Segment Start: DATA

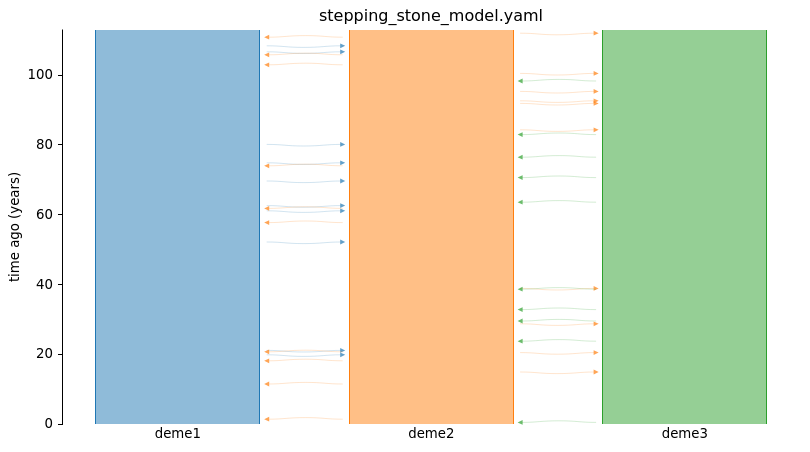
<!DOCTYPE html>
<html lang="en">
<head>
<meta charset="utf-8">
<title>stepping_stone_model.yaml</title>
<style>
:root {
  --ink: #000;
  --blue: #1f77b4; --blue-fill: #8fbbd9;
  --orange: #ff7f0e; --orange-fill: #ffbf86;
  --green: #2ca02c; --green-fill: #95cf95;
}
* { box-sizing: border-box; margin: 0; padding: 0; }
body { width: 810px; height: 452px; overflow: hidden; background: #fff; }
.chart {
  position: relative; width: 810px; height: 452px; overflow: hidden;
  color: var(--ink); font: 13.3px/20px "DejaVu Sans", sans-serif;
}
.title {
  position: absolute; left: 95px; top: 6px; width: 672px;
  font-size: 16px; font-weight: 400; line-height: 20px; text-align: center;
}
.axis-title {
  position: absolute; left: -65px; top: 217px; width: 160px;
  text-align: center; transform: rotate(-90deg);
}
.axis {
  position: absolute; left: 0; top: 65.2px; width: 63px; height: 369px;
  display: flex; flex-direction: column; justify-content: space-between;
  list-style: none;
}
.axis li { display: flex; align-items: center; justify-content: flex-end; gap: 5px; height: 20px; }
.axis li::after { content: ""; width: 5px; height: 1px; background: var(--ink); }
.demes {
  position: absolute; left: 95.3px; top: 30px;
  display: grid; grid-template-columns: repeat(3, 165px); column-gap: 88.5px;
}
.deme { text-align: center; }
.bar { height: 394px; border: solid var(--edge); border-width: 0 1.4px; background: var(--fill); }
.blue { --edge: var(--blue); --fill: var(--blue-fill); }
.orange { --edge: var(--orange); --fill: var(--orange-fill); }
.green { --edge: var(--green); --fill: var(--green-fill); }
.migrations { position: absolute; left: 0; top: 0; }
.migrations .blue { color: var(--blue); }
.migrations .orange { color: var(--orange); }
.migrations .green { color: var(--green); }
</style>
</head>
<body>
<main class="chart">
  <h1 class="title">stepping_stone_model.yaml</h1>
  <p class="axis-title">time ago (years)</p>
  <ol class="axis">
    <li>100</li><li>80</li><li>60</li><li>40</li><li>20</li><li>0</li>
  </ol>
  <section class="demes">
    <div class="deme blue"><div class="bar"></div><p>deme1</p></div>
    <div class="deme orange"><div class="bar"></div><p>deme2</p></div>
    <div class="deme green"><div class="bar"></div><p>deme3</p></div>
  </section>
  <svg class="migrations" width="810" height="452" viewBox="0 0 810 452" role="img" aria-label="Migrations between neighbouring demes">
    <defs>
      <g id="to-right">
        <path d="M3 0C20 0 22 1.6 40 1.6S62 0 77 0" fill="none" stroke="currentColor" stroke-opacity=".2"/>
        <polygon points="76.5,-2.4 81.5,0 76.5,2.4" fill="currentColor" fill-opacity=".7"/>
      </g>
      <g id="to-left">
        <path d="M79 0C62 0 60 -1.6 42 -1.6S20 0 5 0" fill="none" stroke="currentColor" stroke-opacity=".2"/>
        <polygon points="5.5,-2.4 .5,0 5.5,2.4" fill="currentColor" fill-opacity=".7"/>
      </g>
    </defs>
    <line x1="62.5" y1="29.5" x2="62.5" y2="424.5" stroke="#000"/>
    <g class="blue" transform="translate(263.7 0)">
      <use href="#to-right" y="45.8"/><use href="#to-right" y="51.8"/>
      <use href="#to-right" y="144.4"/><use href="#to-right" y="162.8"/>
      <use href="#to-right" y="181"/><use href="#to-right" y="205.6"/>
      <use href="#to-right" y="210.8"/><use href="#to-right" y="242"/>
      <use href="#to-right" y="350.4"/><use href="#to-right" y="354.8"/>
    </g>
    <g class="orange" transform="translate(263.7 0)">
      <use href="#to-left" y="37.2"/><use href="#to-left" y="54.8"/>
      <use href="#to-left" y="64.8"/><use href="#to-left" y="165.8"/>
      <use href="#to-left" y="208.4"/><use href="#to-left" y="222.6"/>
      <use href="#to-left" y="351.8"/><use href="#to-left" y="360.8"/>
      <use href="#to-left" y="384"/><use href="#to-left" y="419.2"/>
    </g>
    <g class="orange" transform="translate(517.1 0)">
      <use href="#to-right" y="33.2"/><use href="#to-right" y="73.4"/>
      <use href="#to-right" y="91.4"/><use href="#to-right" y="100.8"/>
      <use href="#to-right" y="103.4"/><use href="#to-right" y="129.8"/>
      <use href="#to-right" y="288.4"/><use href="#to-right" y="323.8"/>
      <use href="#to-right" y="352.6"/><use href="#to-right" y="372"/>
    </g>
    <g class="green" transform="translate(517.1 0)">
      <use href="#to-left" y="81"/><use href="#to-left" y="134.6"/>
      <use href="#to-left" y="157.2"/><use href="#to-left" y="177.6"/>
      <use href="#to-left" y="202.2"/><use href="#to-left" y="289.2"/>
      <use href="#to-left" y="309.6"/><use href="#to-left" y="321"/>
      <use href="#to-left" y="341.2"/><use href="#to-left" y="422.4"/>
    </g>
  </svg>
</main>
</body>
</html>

Segment End: DATA

TO DO: From the first line to the last, repeat the listing exactly and skip its images.

REPLY:
<!DOCTYPE html>
<html lang="en">
<head>
<meta charset="utf-8">
<title>stepping_stone_model.yaml</title>
<style>
:root {
  --ink: #000;
  --blue: #1f77b4; --blue-fill: #8fbbd9;
  --orange: #ff7f0e; --orange-fill: #ffbf86;
  --green: #2ca02c; --green-fill: #95cf95;
}
* { box-sizing: border-box; margin: 0; padding: 0; }
body { width: 810px; height: 452px; overflow: hidden; background: #fff; }
.chart {
  position: relative; width: 810px; height: 452px; overflow: hidden;
  color: var(--ink); font: 13.3px/20px "DejaVu Sans", sans-serif;
}
.title {
  position: absolute; left: 95px; top: 6px; width: 672px;
  font-size: 16px; font-weight: 400; line-height: 20px; text-align: center;
}
.axis-title {
  position: absolute; left: -65px; top: 217px; width: 160px;
  text-align: center; transform: rotate(-90deg);
}
.axis {
  position: absolute; left: 0; top: 65.2px; width: 63px; height: 369px;
  display: flex; flex-direction: column; justify-content: space-between;
  list-style: none;
}
.axis li { display: flex; align-items: center; justify-content: flex-end; gap: 5px; height: 20px; }
.axis li::after { content: ""; width: 5px; height: 1px; background: var(--ink); }
.demes {
  position: absolute; left: 95.3px; top: 30px;
  display: grid; grid-template-columns: repeat(3, 165px); column-gap: 88.5px;
}
.deme { text-align: center; }
.bar { height: 394px; border: solid var(--edge); border-width: 0 1.4px; background: var(--fill); }
.blue { --edge: var(--blue); --fill: var(--blue-fill); }
.orange { --edge: var(--orange); --fill: var(--orange-fill); }
.green { --edge: var(--green); --fill: var(--green-fill); }
.migrations { position: absolute; left: 0; top: 0; }
.migrations .blue { color: var(--blue); }
.migrations .orange { color: var(--orange); }
.migrations .green { color: var(--green); }
</style>
</head>
<body>
<main class="chart">
  <h1 class="title">stepping_stone_model.yaml</h1>
  <p class="axis-title">time ago (years)</p>
  <ol class="axis">
    <li>100</li><li>80</li><li>60</li><li>40</li><li>20</li><li>0</li>
  </ol>
  <section class="demes">
    <div class="deme blue"><div class="bar"></div><p>deme1</p></div>
    <div class="deme orange"><div class="bar"></div><p>deme2</p></div>
    <div class="deme green"><div class="bar"></div><p>deme3</p></div>
  </section>
  <svg class="migrations" width="810" height="452" viewBox="0 0 810 452" role="img" aria-label="Migrations between neighbouring demes">
    <defs>
      <g id="to-right">
        <path d="M3 0C20 0 22 1.6 40 1.6S62 0 77 0" fill="none" stroke="currentColor" stroke-opacity=".2"/>
        <polygon points="76.5,-2.4 81.5,0 76.5,2.4" fill="currentColor" fill-opacity=".7"/>
      </g>
      <g id="to-left">
        <path d="M79 0C62 0 60 -1.6 42 -1.6S20 0 5 0" fill="none" stroke="currentColor" stroke-opacity=".2"/>
        <polygon points="5.5,-2.4 .5,0 5.5,2.4" fill="currentColor" fill-opacity=".7"/>
      </g>
    </defs>
    <line x1="62.5" y1="29.5" x2="62.5" y2="424.5" stroke="#000"/>
    <g class="blue" transform="translate(263.7 0)">
      <use href="#to-right" y="45.8"/><use href="#to-right" y="51.8"/>
      <use href="#to-right" y="144.4"/><use href="#to-right" y="162.8"/>
      <use href="#to-right" y="181"/><use href="#to-right" y="205.6"/>
      <use href="#to-right" y="210.8"/><use href="#to-right" y="242"/>
      <use href="#to-right" y="350.4"/><use href="#to-right" y="354.8"/>
    </g>
    <g class="orange" transform="translate(263.7 0)">
      <use href="#to-left" y="37.2"/><use href="#to-left" y="54.8"/>
      <use href="#to-left" y="64.8"/><use href="#to-left" y="165.8"/>
      <use href="#to-left" y="208.4"/><use href="#to-left" y="222.6"/>
      <use href="#to-left" y="351.8"/><use href="#to-left" y="360.8"/>
      <use href="#to-left" y="384"/><use href="#to-left" y="419.2"/>
    </g>
    <g class="orange" transform="translate(517.1 0)">
      <use href="#to-right" y="33.2"/><use href="#to-right" y="73.4"/>
      <use href="#to-right" y="91.4"/><use href="#to-right" y="100.8"/>
      <use href="#to-right" y="103.4"/><use href="#to-right" y="129.8"/>
      <use href="#to-right" y="288.4"/><use href="#to-right" y="323.8"/>
      <use href="#to-right" y="352.6"/><use href="#to-right" y="372"/>
    </g>
    <g class="green" transform="translate(517.1 0)">
      <use href="#to-left" y="81"/><use href="#to-left" y="134.6"/>
      <use href="#to-left" y="157.2"/><use href="#to-left" y="177.6"/>
      <use href="#to-left" y="202.2"/><use href="#to-left" y="289.2"/>
      <use href="#to-left" y="309.6"/><use href="#to-left" y="321"/>
      <use href="#to-left" y="341.2"/><use href="#to-left" y="422.4"/>
    </g>
  </svg>
</main>
</body>
</html>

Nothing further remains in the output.